In the data below, find every line with the string "html" and pull it out.

### Dataset entries

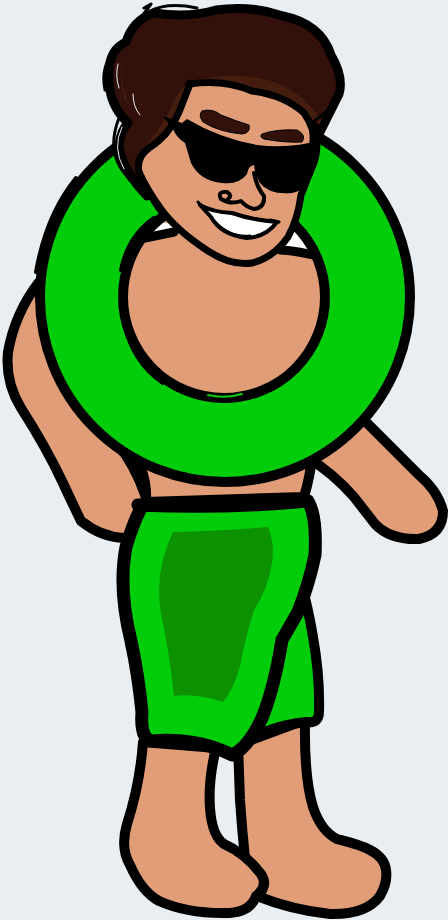
<!DOCTYPE html>
<html lang="en">
<head>
<meta charset="utf-8">
<title>Swimmer with a green ring</title>
<style>
:root {
  --backdrop: #e8eef2;
  --ink: #000;
  --skin: #e19d77;
  --green: #02cd0a;
  --green-dark: #0c9100;
  --hair: #32110a;
  --hair-light: #451d0e;
  --white: #fff;
}
html, body { margin: 0; width: 448px; height: 920px; overflow: hidden; background: var(--backdrop); }
svg { display: block; }
.outlined { stroke: var(--ink); stroke-width: 10; stroke-linejoin: round; stroke-linecap: round; }
.skin { fill: var(--skin); }
.green { fill: var(--green); }
.ink { fill: var(--ink); }
.line { fill: none; stroke: var(--ink); stroke-linecap: round; stroke-linejoin: round; }
</style>
</head>
<body>
<svg width="448" height="920" viewBox="0 0 448 920" role="img" aria-label="Smiling man in sunglasses and green shorts wearing a green swim ring">
  <g id="legs" class="outlined skin">
    <path d="M238 745L240 800Q242 830 245 858Q256 870 262 878Q266 890 257 896Q292 910 330 914Q366 915 380 896Q388 882 386 870C384 850 356 844 337 839Q321 831 313 807Q304 778 305 720Z"/>
    <path d="M143 742Q140 784 127 824Q120 848 130 865Q142 892 159 901Q186 913 222 913Q250 914 256 896Q269 886 261 874Q246 854 224 844Q212 836 210 808Q208 781 216 748Z"/>
  </g>
  <g id="torso">
    <path class="outlined skin" d="M124 440Q148 468 146 502L304 497Q310 477 313 452L270 430Z"/>
    <g id="arms" class="outlined skin">
      <path d="M39 282Q15 313 8 352Q5 382 21 408Q46 447 62 481Q76 511 81 521Q101 537 124 538Q147 532 149 508Q141 478 125 454L70 390Z"/>
      <path d="M308 458Q333 473 354 497L375 524Q390 540 419 539Q443 534 443 511Q438 491 419 475L360 416Z"/>
    </g>
  </g>
  <g id="shorts">
    <path class="outlined green" stroke-width="12" d="M300 580Q308 606 313 637Q320 676 319 712Q319 724 306 722Q284 724 262 733L250 690Z"/>
    <path class="outlined green" style="stroke-width:13" d="M138 505Q225 509 308 501Q317 516 315 555Q309 584 298 612L282 640Q274 689 262 718Q248 748 232 755Q196 737 151 741Q140 738 142 712Q138 673 131 641Q118 588 126 547Q133 523 142 506Z"/>
    <path id="shorts-shade" fill="var(--green-dark)" d="M173 532Q223 531 268 527Q275 543 272 563Q268 589 254 610Q245 639 240 666Q233 691 223 702Q196 693 174 696Q169 650 161 614Q154 571 173 532Z"/>
  </g>
  <g id="swim-ring">
    <circle class="skin" cx="224" cy="297" r="103"/>
    <path id="neck-gap" fill="var(--white)" d="M150 234Q160 218 172 225L178 230ZM282 250L300 218Q312 232 315 256Z"/>
    <path class="line" stroke-width="9" d="M145 238L174 232M280 250Q300 251 320 257"/>
    <path class="green" fill-rule="evenodd" d="M38 297A187 187 0 1 1 412 297A187 187 0 1 1 38 297ZM123 297A101 101 0 1 0 325 297A101 101 0 1 0 123 297Z"/>
    <circle class="line" stroke-width="10" cx="225" cy="297" r="185"/>
    <circle class="line" stroke-width="10" cx="224" cy="297" r="101"/>
    <path class="line" stroke-width="4" d="M36 272Q46 215 76 178M121 270Q128 236 154 218M124 322Q132 362 163 383"/>
    <path class="line" style="stroke:var(--green)" stroke-width="2" d="M208 395Q225 399 242 394"/>
  </g>
  <g id="head">
    <path id="hair" fill="var(--hair)" stroke="var(--ink)" stroke-width="9" stroke-linejoin="round" d="M147 196Q122 170 119 145Q121 130 128 123Q108 104 109 76Q108 50 126 42Q133 20 154 13Q190 18 216 10Q251 5 283 16Q321 24 331 55Q344 77 339 94L320 132L190 84Z"/>
    <path id="hair-light" fill="var(--hair-light)" d="M190 83Q223 71 260 78Q300 87 321 120L318 132Q287 98 249 93Q220 83 190 85L172 124Q159 151 139 154Q158 132 169 112Q180 86 190 83ZM124 98Q118 76 124 58Q118 84 130 106Z"/>
    <path id="face" class="skin" stroke="var(--ink)" stroke-width="7" stroke-linejoin="round" d="M190 84Q223 79 252 91Q284 95 304 113Q321 137 311 165Q307 182 301 195Q298 219 288 237Q273 258 252 263Q231 266 208 251Q176 230 161 209Q147 190 139 172Q136 157 149 148Q171 134 181 107Z"/>
    <path class="line" stroke-width="5" d="M190 83Q177 120 166 135Q146 149 138 160M139 172Q149 199 163 215"/>
    <g id="hair-strands" class="line" stroke-width="3">
      <path d="M116 51Q100 65 105 90M113 60Q102 86 119 113M129 34L151 4L144 8M150 11Q168 2 197 8M119 118Q106 151 125 174Q134 187 147 194M126 126Q119 144 119 158M313 122L330 109"/>
      <path style="stroke:var(--backdrop)" stroke-width="1" d="M118 64Q115 76 119 88M122 127Q112 148 124 169M133 94Q133 107 140 115"/>
    </g>
    <path id="eyebrows" fill="var(--hair)" stroke="var(--ink)" stroke-width="1" d="M202 111Q212 108 221 115Q236 121 249 125Q251 133 242 134Q219 132 203 122Q198 115 202 111ZM262 134Q276 129 297 130Q307 135 302 142Q286 143 264 139Q259 137 262 134Z"/>
    <g id="sunglasses" class="ink">
      <path d="M163 116L182 123L187 119Q219 138 257 145Q291 149 320 140Q322 155 314 172Q308 190 292 193Q269 195 260 183Q255 175 254 165Q248 166 247 174Q239 185 222 183Q200 181 191 163L185 143Q176 137 173 129Z"/>
      <path d="M307 118Q311 132 309 146L321 143L323 126Z"/>
    </g>
    <path id="nose" class="line" stroke-width="4" d="M254 173Q257 188 264 196Q265 208 254 209Q246 207 241 201Q231 205 221 199Q217 191 227 192Q233 196 228 199"/>
    <g id="smile">
      <path fill="var(--white)" stroke="var(--ink)" stroke-width="4" stroke-linejoin="round" d="M200 205Q212 212 232 213Q252 220 277 222Q266 237 247 238Q221 235 211 217Z"/>
      <path class="line" stroke-width="3" d="M198 202L205 210M270 220L279 222M214 221Q229 238 250 236"/>
    </g>
  </g>
</svg>
</body>
</html>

######

* Exercise response *
<!DOCTYPE html>
<html lang="en">
html, body { margin: 0; width: 448px; height: 920px; overflow: hidden; background: var(--backdrop); }
</html>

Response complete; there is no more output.